  • The White Sox are still tough, but they have vulnerabilities as well. Everything went right last year for the Whities and their pitching was outstanding down the stretch. Arguably they should be a better team this year, especially with Jim Thome in the lineup, but they have scuffled as well lately. While Thome has been a big help, and Jermaine Dye is having an outstanding, MVP-type season, none of the front-line starters for the Whities have been performing as well as they did last year. It just seems like Ozzie Guillen has less buttons to push this year. I also think they miss Aaron Rowand more than they'll let on.
  • The Twins made a sensible move yesterday, picking up Phil Nevin from the Cubs for a box of rubber bands. Nevin is on the downside of his career, but he has more power than Rondell White and could provide 3-5 home runs in the next month if he sees regular action.
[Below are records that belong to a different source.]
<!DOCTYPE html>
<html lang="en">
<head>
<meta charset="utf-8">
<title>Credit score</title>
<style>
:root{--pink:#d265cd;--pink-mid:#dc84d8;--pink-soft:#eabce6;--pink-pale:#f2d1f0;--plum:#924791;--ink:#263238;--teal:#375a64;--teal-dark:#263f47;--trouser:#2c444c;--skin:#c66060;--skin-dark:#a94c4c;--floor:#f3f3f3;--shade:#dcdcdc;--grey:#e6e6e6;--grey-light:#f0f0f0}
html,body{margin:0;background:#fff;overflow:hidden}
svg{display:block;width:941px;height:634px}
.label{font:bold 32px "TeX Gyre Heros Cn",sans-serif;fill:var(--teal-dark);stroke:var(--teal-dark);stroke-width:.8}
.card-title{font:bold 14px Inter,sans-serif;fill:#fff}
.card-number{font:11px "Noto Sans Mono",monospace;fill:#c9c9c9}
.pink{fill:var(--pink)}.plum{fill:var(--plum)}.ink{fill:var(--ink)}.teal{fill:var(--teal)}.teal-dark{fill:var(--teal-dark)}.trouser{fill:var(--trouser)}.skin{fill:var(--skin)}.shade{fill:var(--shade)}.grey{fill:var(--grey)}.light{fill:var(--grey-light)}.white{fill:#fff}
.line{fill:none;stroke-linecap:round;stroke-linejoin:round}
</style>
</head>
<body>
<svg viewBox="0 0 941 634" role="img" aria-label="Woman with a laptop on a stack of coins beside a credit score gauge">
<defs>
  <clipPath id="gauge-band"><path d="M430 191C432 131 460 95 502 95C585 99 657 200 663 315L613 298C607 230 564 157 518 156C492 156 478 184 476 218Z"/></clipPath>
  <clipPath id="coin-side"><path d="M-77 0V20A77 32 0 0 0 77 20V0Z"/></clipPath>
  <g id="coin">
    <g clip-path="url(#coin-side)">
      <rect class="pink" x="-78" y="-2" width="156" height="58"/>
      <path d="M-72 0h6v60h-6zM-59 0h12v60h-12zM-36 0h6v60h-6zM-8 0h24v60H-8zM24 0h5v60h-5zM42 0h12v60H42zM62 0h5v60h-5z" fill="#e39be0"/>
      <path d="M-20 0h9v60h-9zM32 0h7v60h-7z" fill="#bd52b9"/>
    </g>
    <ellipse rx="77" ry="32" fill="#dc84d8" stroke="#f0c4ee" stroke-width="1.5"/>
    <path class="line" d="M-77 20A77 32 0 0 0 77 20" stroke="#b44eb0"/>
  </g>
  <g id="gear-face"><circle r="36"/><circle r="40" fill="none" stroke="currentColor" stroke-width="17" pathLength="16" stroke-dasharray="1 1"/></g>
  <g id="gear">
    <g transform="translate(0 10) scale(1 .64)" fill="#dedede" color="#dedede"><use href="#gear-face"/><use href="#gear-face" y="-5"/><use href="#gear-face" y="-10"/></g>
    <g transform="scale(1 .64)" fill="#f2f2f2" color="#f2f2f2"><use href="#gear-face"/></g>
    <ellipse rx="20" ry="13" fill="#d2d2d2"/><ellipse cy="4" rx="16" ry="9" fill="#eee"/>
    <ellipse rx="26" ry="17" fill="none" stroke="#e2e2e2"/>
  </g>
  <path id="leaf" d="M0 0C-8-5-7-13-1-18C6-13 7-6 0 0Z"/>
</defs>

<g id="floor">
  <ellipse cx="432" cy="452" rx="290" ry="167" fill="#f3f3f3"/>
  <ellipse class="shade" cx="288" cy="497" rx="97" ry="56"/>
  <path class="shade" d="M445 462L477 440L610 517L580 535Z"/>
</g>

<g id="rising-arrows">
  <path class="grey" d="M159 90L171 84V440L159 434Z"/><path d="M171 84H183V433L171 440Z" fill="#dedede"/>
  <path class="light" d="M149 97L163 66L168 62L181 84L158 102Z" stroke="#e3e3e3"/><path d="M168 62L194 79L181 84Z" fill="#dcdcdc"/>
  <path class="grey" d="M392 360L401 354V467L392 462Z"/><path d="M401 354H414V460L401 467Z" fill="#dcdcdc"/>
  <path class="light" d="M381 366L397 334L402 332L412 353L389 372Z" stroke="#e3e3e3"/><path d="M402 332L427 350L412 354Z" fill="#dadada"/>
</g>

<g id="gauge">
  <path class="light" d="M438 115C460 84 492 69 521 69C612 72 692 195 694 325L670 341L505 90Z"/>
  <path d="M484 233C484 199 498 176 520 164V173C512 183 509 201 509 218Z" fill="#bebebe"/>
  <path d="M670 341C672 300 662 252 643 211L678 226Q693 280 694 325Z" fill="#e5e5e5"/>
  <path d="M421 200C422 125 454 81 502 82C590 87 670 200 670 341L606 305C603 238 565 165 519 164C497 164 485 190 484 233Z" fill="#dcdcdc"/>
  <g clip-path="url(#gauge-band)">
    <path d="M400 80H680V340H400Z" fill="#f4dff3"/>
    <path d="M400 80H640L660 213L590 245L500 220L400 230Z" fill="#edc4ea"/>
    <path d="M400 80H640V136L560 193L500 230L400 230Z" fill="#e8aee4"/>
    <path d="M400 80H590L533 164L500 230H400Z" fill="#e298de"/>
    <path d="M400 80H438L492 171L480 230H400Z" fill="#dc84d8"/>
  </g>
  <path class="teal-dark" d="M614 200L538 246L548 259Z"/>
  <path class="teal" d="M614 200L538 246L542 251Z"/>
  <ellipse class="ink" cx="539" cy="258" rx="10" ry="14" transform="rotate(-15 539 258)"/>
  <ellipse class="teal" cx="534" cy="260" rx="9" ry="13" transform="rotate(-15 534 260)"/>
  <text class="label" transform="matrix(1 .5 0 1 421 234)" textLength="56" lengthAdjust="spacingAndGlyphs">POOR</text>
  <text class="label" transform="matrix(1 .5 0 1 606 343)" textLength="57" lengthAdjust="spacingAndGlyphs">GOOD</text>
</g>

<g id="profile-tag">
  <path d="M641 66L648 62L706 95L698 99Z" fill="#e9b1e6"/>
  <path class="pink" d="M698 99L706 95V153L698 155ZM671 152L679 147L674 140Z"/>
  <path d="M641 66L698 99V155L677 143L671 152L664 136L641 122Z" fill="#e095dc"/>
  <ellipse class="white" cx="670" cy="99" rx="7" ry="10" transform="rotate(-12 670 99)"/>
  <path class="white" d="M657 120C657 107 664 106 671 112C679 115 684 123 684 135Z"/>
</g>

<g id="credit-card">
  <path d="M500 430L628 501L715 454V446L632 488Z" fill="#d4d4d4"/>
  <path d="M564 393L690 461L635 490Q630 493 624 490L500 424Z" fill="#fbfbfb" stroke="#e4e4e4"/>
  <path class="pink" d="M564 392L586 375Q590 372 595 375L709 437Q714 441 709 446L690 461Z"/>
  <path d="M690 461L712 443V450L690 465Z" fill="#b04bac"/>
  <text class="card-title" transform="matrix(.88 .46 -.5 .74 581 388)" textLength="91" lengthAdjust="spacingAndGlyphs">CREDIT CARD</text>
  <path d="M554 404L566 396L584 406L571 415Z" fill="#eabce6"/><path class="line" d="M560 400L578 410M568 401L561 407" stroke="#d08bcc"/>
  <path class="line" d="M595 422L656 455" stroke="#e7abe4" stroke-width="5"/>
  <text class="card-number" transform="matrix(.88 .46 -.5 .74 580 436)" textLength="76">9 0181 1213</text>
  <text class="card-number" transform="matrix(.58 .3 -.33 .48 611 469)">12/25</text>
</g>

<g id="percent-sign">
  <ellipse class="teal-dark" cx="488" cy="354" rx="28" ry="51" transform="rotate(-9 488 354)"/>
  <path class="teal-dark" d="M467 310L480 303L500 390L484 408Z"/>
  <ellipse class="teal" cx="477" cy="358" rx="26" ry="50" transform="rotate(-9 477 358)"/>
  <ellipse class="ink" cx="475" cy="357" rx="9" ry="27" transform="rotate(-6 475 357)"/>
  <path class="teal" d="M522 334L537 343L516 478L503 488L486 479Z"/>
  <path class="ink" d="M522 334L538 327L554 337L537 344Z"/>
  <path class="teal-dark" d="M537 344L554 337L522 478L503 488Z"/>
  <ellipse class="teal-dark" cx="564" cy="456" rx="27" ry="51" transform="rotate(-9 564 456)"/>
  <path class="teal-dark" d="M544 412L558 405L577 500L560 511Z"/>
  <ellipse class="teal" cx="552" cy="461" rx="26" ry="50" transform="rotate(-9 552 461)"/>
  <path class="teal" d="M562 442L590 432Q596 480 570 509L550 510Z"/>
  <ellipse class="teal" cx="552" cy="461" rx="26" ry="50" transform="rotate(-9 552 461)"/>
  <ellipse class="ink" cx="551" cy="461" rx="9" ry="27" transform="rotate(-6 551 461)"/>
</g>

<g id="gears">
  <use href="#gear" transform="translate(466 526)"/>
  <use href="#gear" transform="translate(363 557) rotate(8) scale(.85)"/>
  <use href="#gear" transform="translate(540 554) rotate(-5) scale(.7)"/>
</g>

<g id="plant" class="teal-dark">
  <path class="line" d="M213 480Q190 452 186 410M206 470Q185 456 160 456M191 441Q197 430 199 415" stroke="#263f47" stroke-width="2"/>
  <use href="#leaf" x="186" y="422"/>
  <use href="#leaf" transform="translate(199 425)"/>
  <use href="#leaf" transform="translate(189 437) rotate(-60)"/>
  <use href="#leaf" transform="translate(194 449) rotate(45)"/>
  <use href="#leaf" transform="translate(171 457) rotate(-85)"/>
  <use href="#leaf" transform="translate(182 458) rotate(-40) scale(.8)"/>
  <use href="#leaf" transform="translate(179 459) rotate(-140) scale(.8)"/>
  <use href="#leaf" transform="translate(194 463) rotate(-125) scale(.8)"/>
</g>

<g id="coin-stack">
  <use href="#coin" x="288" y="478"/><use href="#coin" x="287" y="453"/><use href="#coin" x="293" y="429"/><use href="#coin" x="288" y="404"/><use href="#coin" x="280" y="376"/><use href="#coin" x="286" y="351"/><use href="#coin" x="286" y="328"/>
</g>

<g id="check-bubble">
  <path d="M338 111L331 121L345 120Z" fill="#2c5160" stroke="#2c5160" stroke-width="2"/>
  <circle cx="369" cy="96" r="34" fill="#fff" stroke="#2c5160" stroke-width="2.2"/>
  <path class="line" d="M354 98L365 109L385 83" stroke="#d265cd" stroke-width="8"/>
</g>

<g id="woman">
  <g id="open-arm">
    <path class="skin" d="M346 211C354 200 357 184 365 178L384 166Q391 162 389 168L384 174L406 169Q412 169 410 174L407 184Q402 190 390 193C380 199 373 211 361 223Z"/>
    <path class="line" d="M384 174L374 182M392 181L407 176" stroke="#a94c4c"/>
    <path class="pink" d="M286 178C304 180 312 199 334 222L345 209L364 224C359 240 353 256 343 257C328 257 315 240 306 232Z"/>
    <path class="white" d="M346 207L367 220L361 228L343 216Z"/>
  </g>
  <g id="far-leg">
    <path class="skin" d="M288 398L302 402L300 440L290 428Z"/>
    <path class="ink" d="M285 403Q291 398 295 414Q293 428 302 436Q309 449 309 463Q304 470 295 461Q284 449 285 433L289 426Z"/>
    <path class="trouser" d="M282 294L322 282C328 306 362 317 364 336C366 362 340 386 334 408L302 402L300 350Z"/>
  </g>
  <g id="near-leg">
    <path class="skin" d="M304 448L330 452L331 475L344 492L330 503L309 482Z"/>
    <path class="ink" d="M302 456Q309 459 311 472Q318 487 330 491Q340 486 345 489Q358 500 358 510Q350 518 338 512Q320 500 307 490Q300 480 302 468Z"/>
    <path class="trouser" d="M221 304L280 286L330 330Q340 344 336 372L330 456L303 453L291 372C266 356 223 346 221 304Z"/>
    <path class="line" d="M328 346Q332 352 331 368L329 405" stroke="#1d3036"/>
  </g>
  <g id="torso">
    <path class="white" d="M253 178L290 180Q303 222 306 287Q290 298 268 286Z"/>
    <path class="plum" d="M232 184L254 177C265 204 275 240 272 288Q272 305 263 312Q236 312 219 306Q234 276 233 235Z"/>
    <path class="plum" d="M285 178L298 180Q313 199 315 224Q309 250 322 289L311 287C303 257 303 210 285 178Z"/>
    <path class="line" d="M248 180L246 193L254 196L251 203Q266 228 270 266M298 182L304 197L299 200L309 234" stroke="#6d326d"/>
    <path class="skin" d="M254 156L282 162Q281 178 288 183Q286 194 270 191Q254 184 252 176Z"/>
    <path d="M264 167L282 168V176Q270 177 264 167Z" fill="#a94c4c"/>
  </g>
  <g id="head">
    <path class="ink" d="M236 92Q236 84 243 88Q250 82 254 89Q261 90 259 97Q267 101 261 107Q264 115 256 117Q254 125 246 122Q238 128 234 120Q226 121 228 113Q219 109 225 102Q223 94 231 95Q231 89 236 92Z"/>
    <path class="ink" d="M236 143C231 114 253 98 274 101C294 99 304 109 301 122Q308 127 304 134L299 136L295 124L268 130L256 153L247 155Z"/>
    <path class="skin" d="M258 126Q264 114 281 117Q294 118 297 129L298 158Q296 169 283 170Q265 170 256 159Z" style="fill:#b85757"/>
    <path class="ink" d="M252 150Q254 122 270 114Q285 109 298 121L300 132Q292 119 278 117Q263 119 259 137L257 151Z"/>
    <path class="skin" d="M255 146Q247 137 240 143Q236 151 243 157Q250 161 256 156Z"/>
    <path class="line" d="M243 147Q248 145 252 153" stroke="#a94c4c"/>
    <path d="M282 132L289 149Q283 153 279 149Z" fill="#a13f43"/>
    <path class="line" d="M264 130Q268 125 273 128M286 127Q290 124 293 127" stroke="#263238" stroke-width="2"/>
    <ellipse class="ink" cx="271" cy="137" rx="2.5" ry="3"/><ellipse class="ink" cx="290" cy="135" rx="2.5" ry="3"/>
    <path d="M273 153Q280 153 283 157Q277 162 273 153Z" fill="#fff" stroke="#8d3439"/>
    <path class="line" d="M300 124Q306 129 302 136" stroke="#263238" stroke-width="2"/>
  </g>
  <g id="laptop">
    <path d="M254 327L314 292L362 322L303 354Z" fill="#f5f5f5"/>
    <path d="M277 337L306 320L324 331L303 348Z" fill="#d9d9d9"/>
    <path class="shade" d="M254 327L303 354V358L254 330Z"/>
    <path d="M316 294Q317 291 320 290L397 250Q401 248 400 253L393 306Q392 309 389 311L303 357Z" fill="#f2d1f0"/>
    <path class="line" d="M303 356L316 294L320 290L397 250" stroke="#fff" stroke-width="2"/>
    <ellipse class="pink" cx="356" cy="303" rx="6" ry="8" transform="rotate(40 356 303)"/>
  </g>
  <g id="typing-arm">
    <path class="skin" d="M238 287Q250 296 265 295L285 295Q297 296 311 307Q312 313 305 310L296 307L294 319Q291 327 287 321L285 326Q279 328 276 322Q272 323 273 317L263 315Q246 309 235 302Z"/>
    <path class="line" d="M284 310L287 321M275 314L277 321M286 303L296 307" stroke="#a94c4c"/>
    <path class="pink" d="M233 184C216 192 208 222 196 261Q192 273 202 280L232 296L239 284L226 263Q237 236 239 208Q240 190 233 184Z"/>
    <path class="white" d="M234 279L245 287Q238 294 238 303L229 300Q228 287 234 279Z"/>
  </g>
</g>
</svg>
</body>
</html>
The Twins have a larger problem, of course, which is that they are running out of starting pitchers. Francisco Liriano is still out and it's not clear that he'll be back. Brad Radke has been battling all season long and has done a great job with a ruined shoulder, but it's going to be difficult to depend on him going forward. That leaves Carlos Silva, who has become "enigmatic," i.e., unreliable, this year, and a trio of youngsters (Boof Bonser, Matt Garza and Scott Baker), who are all lacking in experience and consistency. The Twins may get a weather break this weekend since the remains of tropical storm Ernesto will be soaking the Eastern Seaboard, which could mean that one or more games against the Yankees may be washed away. That would benefit the Twins, because it would hasten the next opportunity for the one starter they can rely on, Johan Santana. Some combination of Silva, Bonser, Baker, Radke or Liriano must support Johan, because the Twins bullpen will not hold up if it has to pitch 6 innings every day for the next month.
  • The Yankees are looking formidable, but they may have more pitching problems than the Twins. As bad as the Twins starters look, the probables for the weekend series for the Yankees include a TBA on Sunday, so there's hope. It's starting to look like you can stick a fork in the Red Sox.
  • In the West, it looks like the A's are on the march again. The A's are the West Coast version of the Twins - lotsa role players, excellent management, but the nagging feeling that they don't have enough bullets.

All told, the American League has a number of good, but flawed, teams. Meanwhile, most of the National League teams are weak at best. The next month should be fun to watch, if a bit maddening.